● Exercise description:
Please restate, word for word, the lines below that begin at the one with "434C605 423 630" and end at the one with "433C580 440 567". Leave out all other lines.

Document images with source code:
[Start of section]
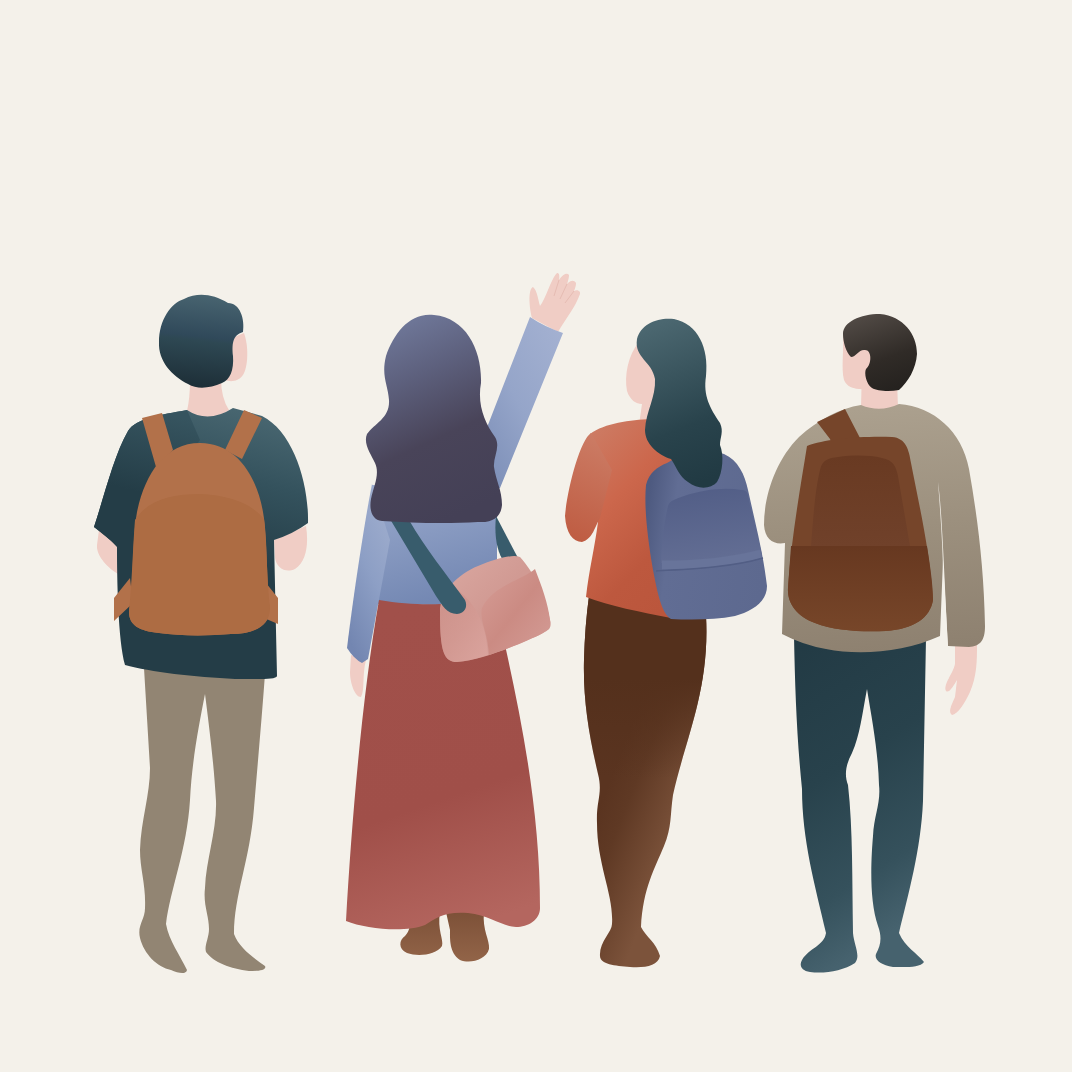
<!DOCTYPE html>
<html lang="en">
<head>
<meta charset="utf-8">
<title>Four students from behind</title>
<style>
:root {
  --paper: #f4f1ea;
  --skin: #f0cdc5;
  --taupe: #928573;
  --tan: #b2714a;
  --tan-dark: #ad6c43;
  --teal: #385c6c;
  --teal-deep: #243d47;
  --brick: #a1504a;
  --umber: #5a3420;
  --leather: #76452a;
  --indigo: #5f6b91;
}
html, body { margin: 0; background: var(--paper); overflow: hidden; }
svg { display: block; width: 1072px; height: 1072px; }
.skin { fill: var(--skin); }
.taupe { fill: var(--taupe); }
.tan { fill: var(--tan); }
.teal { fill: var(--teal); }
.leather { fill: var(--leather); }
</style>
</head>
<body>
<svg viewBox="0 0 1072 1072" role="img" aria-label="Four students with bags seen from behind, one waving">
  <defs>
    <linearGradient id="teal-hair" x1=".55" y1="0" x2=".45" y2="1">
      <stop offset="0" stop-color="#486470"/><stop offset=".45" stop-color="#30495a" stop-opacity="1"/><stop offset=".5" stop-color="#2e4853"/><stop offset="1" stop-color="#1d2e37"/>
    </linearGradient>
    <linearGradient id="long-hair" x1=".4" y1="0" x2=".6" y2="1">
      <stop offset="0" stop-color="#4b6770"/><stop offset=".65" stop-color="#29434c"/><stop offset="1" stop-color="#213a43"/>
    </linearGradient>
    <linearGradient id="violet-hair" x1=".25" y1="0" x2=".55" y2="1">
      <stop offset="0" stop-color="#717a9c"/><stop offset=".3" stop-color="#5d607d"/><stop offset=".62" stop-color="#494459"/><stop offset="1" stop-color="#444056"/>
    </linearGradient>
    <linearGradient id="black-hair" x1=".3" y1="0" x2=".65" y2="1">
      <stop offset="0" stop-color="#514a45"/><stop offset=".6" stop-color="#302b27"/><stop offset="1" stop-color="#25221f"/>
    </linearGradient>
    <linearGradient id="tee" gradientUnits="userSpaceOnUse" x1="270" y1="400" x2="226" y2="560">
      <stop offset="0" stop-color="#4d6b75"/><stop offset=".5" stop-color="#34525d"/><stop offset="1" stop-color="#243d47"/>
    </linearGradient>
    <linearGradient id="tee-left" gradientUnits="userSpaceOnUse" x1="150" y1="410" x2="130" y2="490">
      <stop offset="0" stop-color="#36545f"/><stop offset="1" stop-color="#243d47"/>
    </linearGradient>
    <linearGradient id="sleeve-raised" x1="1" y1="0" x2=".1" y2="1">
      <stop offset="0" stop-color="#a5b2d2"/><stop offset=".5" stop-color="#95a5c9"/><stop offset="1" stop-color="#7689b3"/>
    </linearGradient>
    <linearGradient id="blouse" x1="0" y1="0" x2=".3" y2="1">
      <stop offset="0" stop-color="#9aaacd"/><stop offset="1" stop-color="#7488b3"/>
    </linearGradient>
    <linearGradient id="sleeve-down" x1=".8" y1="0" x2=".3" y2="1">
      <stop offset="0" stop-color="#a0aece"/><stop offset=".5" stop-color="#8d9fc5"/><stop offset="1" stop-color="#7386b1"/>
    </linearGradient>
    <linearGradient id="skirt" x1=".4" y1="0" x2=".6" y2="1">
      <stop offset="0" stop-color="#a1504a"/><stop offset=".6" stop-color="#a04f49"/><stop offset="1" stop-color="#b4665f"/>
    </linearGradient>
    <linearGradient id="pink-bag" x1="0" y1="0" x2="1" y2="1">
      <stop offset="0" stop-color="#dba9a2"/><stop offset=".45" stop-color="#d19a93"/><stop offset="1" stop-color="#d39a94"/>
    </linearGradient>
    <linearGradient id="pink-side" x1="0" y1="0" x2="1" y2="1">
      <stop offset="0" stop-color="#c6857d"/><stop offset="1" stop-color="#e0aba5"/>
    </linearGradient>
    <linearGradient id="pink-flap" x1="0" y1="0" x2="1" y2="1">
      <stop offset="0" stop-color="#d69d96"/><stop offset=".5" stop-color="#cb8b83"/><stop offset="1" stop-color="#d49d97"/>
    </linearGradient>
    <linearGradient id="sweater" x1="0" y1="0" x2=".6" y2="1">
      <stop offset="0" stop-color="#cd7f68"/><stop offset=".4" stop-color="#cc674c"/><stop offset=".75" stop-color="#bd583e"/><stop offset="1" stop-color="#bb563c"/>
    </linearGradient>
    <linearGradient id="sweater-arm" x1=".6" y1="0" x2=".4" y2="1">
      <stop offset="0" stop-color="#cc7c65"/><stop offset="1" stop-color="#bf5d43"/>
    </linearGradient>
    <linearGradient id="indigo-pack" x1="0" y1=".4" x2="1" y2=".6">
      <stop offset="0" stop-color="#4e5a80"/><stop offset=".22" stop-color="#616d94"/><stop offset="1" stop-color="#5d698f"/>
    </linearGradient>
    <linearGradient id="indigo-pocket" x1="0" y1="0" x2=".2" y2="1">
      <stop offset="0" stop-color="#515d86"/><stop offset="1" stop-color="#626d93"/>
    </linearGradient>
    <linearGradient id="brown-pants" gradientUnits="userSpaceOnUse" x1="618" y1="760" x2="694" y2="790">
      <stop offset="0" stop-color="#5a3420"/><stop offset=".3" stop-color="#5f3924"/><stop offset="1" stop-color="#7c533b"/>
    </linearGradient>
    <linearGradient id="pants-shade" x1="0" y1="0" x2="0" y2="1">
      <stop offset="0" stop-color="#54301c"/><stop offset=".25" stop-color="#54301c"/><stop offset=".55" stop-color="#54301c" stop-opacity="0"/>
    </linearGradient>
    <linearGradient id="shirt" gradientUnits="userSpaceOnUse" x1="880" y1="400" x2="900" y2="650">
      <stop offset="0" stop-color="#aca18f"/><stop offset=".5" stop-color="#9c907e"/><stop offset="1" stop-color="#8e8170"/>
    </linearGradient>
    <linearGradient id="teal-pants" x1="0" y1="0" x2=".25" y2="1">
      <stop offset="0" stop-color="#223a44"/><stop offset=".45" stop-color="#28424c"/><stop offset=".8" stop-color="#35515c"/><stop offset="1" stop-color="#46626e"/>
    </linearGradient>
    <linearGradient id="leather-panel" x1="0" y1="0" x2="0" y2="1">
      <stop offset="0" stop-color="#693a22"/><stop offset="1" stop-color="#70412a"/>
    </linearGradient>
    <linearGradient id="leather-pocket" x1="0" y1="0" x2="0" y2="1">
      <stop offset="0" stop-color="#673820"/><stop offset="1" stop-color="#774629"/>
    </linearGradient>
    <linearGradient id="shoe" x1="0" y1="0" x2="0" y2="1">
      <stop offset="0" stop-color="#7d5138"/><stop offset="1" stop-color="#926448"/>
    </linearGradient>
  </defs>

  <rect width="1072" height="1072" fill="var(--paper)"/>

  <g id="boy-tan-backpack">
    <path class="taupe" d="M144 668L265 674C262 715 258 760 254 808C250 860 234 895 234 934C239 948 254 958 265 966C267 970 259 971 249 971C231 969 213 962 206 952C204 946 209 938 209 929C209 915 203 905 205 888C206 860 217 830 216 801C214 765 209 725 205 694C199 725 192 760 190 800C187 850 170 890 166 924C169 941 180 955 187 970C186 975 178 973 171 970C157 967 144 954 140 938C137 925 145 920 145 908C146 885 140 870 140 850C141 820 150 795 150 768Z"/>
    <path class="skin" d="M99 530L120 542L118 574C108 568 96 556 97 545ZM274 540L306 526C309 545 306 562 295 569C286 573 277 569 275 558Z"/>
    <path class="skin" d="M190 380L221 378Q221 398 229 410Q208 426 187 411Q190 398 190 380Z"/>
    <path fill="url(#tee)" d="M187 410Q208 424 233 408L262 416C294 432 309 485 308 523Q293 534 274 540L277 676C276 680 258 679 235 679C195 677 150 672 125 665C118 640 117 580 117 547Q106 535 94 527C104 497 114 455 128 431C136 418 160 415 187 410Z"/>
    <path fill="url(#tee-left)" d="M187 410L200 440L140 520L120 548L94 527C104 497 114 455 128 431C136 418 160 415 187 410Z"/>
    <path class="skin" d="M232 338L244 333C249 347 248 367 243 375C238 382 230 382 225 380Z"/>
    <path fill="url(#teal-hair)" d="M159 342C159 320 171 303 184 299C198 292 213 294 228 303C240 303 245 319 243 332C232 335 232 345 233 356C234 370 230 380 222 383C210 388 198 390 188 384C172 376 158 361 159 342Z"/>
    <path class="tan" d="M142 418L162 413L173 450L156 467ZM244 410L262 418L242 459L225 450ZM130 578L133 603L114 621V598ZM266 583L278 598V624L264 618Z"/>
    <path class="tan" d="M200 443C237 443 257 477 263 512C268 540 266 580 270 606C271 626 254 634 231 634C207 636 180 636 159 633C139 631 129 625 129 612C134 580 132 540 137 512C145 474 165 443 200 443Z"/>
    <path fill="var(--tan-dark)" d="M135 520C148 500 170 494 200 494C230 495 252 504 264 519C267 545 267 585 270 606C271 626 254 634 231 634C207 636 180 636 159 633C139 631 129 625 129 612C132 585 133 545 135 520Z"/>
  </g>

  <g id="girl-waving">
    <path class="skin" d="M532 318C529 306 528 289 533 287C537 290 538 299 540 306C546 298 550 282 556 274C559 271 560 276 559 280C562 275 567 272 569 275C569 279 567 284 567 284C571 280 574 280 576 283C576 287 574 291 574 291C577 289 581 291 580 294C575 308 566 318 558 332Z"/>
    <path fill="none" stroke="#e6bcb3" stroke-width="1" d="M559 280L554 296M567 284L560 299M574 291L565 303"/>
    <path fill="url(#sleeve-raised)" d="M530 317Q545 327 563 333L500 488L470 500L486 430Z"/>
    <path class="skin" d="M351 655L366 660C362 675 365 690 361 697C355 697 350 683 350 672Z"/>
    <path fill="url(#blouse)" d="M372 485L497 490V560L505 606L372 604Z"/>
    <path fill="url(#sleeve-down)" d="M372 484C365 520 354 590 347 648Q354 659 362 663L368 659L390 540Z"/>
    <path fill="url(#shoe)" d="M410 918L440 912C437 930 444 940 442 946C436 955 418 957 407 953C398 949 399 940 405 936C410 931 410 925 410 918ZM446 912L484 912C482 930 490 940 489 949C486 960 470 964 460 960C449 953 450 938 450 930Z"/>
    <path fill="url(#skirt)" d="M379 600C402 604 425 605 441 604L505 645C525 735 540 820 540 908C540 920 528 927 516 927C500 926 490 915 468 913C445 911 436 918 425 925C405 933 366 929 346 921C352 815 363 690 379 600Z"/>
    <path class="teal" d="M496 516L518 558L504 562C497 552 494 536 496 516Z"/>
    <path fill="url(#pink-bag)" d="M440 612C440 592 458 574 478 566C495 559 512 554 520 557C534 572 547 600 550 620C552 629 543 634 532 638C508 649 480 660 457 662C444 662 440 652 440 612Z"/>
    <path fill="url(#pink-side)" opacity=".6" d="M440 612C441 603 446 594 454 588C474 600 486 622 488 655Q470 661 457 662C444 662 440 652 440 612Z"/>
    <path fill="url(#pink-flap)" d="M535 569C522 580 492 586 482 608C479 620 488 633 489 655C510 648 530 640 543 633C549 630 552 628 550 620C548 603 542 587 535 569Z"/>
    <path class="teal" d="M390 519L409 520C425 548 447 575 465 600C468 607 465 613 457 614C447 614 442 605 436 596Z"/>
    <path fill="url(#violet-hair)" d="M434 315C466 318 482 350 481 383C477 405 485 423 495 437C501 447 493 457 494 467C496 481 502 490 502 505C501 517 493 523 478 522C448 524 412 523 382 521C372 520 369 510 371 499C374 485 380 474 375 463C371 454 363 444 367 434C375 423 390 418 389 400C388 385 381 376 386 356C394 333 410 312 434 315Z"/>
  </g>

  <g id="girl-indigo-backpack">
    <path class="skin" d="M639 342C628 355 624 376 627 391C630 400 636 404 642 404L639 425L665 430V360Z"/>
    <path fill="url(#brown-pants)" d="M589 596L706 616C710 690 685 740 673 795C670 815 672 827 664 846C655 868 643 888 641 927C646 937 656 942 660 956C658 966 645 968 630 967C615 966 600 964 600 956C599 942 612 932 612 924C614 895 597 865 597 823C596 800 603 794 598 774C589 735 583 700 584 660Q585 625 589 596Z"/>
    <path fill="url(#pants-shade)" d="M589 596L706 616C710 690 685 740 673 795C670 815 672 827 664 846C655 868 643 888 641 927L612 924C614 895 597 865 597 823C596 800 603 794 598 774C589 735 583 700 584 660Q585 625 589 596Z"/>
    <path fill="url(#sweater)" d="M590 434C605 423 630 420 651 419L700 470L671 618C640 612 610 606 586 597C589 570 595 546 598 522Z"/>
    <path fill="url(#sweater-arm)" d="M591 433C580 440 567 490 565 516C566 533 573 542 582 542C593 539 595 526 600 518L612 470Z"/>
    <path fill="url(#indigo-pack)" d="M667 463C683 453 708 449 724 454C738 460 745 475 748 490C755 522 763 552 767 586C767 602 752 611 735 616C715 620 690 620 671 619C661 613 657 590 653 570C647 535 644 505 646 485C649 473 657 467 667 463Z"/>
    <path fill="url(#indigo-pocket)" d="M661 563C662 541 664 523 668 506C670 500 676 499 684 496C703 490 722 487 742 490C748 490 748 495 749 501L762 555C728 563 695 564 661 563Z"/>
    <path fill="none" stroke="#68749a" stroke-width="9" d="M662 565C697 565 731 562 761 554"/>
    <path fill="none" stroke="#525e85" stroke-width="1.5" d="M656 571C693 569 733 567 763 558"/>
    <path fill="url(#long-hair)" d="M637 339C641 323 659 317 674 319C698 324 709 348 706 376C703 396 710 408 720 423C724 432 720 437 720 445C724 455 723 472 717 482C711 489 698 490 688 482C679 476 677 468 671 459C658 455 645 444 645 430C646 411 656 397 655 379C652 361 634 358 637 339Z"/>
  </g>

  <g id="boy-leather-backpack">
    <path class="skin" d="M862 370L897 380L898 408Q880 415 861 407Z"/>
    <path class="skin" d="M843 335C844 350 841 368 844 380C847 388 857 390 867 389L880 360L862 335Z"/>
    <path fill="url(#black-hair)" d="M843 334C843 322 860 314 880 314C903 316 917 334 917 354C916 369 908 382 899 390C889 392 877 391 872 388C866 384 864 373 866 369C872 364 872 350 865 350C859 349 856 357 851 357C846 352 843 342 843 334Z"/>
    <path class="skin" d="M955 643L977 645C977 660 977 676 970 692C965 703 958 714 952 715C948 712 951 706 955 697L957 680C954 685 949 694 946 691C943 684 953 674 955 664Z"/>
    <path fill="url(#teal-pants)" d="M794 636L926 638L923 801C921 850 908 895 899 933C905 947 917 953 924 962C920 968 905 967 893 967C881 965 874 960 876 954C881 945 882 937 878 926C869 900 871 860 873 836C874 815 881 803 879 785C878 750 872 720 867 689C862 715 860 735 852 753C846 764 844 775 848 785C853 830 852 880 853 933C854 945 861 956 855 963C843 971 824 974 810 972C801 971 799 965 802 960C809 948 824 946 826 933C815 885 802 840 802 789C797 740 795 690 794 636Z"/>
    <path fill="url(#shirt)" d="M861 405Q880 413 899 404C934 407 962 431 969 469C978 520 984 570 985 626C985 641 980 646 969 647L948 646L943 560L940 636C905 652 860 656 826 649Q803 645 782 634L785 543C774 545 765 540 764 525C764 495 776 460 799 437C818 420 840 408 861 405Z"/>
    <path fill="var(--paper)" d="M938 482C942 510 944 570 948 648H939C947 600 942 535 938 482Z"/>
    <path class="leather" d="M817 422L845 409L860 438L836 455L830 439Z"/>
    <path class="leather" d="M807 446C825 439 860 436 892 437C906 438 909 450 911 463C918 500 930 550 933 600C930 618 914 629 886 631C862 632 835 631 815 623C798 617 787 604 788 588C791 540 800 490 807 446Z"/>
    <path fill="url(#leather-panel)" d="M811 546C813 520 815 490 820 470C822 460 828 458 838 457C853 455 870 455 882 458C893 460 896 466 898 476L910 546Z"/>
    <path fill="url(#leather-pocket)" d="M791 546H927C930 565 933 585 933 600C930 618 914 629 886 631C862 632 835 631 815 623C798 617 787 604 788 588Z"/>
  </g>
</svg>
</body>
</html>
[End of section]
● Reply:
    <path fill="url(#sweater)" d="M590 434C605 423 630 420 651 419L700 470L671 618C640 612 610 606 586 597C589 570 595 546 598 522Z"/>
    <path fill="url(#sweater-arm)" d="M591 433C580 440 567 490 565 516C566 533 573 542 582 542C593 539 595 526 600 518L612 470Z"/>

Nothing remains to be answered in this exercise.